Tall clumps of ragwort with bright yellow daisy-like flowers and deeply lobed green leaves were dotted around the central area. This plant provides valuable habitat and food for invertebrates and I found one clump that had been appropriated by black caterpillars with prominent yellow bands. They were moving about, eating the leaves of the ragwort, voraciously consuming the greenery and destroying the upper parts of the plant. These are caterpillars of the cinnabar moth and as they feed, they assimilate some of the toxic alkaloids contained in ragwort, rendering themselves unpalatable to birds and other predators. It is said that their yellow stripes act as a warning to birds.

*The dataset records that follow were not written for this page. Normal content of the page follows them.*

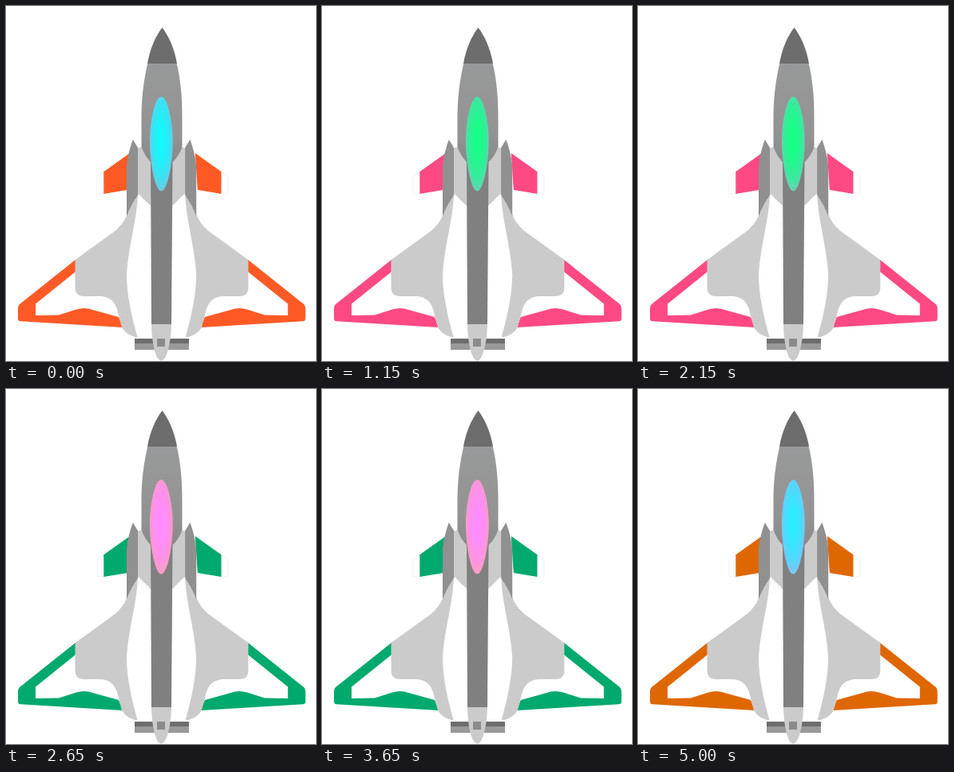
Recreate the animation shown at these times as an HTML page with a canvas. Size 388 by 444 pixels, loop 5050 ms.

```html
<!DOCTYPE html>
<html lang="en">
<head>
<meta charset="utf-8">
<title>Jet</title>
<style>
  html, body { margin: 0; width: 100%; height: 100%; overflow: hidden; background: #fff; }
  canvas { display: block; }
</style>
</head>
<body>
<canvas id="stage" width="388" height="444"></canvas>
<script>
const ctx = document.getElementById("stage").getContext("2d");
const STEP = 50, STEPS = 101, TURN = -18;
const BODY_AXIS = 194.6, WING_AXIS = 194.9, FORE_AXIS = 195.9;

const PAINT = [255, 90, 38];
const GLASS = [18, 248, 252];
const GLASS_RIM = [60, 225, 242];
const GLASS_EDGE = [117, 201, 228];
const LIGHT = "#cbcbcb", NACELLE = "#909090", STRIPE = "#808080";

// Shapes on the left half are mirrored to the right.
const foreplane = new Path2D("M155 184 L122 207.5 V235 L152 230 Z");
const foreTip = new Path2D("M122 208 L114 213 V234.5 L122 235 Z");
const nacelle = new Path2D("M158.8 167 L165.5 178 V236 Q156 249 151 263 V200 Q152.5 184 158.8 167 Z");
const intake = new Path2D("M165 178 L170 176 Q173 187 181.5 196 V250 L165 234 Z");
const wing = new Path2D("M88 316.5 L17 373 Q15 375 15 378 V391 Q15 394 18 394.2 L146 402 L141 389 " +
  "L103 378.5 Q96 377 88 379.5 L66 386.5 L37 387 V372.5 L88 331.5 Z");
const wingRoot = new Path2D("M165 235 Q156 247 151 262 Q147 272 137 281 L86.5 317.5 V352 Q86.5 363 98 363 H119 " +
  "Q134 364 139 379 L145 402 Q150 411 163 414.5 L183 400 V250 Z");
const hull = new Path2D("M165 235 C164 268 153.5 298 151 335 C151 360 157 388 165 415.5 H187 V250 L181.5 250 Z");

const fuselage = new Path2D("M177.5 71 C172 94 169.5 116 169.5 140 V176 Q173 187 181.5 196 H208 " +
  "Q217 187 220.5 176 V140 C220.5 116 219 94 213.5 71 Z");
const nose = new Path2D("M195.5 27 C187 38 180 54 177 72 H214 C211 54 204 38 195.5 27 Z");
const stripe = new Path2D("M181 194 H208.5 L207 399 H182 Z");
const canopy = new Path2D("M194.3 113.5 C202 113.5 208.7 143 208.7 169 C208.7 196 202 231.5 194.3 231.5 " +
  "C186.5 231.5 180 196 180 169 C180 143 186.5 113.5 194.3 113.5 Z");
const tail = new Path2D("M182 398 H207 C206.5 421 201 443.5 194.5 443.5 C187 443.5 182.5 421 182 398 Z");

const bodyShade = ctx.createLinearGradient(0, 72, 0, 230);
bodyShade.addColorStop(0, "#98999a");
bodyShade.addColorStop(0.55, "#939393");
bodyShade.addColorStop(1, STRIPE);

// Luminance-preserving hue rotation.
function rotateHue([r, g, b], degrees) {
  const a = degrees * Math.PI / 180, c = Math.cos(a), s = Math.sin(a);
  const l = 0.213 * r + 0.715 * g + 0.072 * b;
  const out = [
    l + c * (r - l) + s * (-0.213 * r - 0.715 * g + 0.928 * b),
    l + c * (g - l) + s * (0.143 * r + 0.140 * g - 0.283 * b),
    l + c * (b - l) + s * (-0.787 * r + 0.715 * g + 0.072 * b)
  ];
  return `rgb(${out.map(v => Math.round(Math.min(255, Math.max(0, v)))).join(",")})`;
}

function fill(path, color) {
  ctx.fillStyle = color;
  ctx.fill(path);
}

function bothSides(axis, draw) {
  draw();
  ctx.save();
  ctx.transform(-1, 0, 0, 1, axis * 2, 0);
  draw();
  ctx.restore();
}

function glassShade(angle) {
  const shade = ctx.createRadialGradient(0, 0, 0, 0, 0, 1);
  shade.addColorStop(0, rotateHue(GLASS, angle));
  shade.addColorStop(0.25, rotateHue(GLASS, angle));
  shade.addColorStop(0.75, rotateHue(GLASS_RIM, angle));
  shade.addColorStop(1, rotateHue(GLASS_EDGE, angle));
  return shade;
}

function drawCanopy(angle) {
  ctx.save();
  ctx.clip(canopy);
  ctx.translate(194.3, 168);
  ctx.scale(15, 64);
  ctx.fillStyle = glassShade(angle);
  ctx.fillRect(-1, -1, 2, 2);
  ctx.restore();
}

function draw(angle) {
  const paint = rotateHue(PAINT, angle);
  ctx.fillStyle = "#fff";
  ctx.fillRect(0, 0, 388, 444);

  bothSides(FORE_AXIS, () => {
    fill(foreplane, paint);
    ctx.strokeStyle = "#ececec";
    ctx.lineWidth = 0.8;
    ctx.stroke(foreTip);
  });
  bothSides(WING_AXIS, () => {
    fill(wing, paint);
    fill(wingRoot, LIGHT);
  });
  bothSides(BODY_AXIS, () => {
    fill(nacelle, NACELLE);
    fill(hull, "#fff");
    fill(intake, LIGHT);
  });

  ctx.fillStyle = "#999";
  ctx.fillRect(161, 416, 68, 14);
  ctx.fillStyle = "#6d6d6d";
  ctx.fillRect(161, 416, 68, 6);

  fill(stripe, STRIPE);
  fill(fuselage, bodyShade);
  fill(nose, "#6d6d6d");
  fill(tail, LIGHT);
  ctx.fillStyle = "#8b8b8b";
  ctx.fillRect(189, 416, 10, 10);
  drawCanopy(angle);
}

function tick() {
  const n = Math.floor(performance.now() / STEP) % STEPS;
  draw(n ? TURN * (n - 1) : 0);
  requestAnimationFrame(tick);
}
tick();
</script>
</body>
</html>
```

Once fed and mature, the caterpillars dig themselves into the ground to spend 12 months or so as pupae before emerging as beautiful day-flying red and black moths. The adult moths live for a few weeks, feeding on nectar before mating and laying eggs on the ragwort leaves. The eggs grow into caterpillars and the cycle starts all over again. The cinnabar moth is entirely dependent on ragwort for its survival.
Towards the western end of the reserve, I found a large colony of flowering plants, perhaps suggesting damper conditions. Clumps of common mallow up to a metre tall dominated with their trumpet flowers composed of five deep pink petals each with purple stripes. At the centre of each flower was a mass of grey pollen-covered stamens emanating from a single stalk like a miniature bunch of flowers. Near the mallow, large areas were covered by a sprawling, scrambling plant richly covered with pea-like flowers above many small, spear-shaped, mid-green leaves. Flower colours varied from very pale to light blue, mauve and deep purple with some plants having several of these colour variants. One plant even had bright yellow flowers. This is Sand Lucerne, a fertile hybrid of lucerne and sickle medic, naturalised in East Anglia, where its two parents grow together, but now transplanted elsewhere.
There’s so much to see at the Maer and I could easily have spent several more hours looking about. But I had a train to catch so I headed back along the promenade and across the town towards the station.
Philip Strange is Emeritus Professor of Pharmacology at the University of Reading. He writes about science and about nature with a particular focus on how science fits in to society. His work may be read at http://philipstrange.wordpress.com/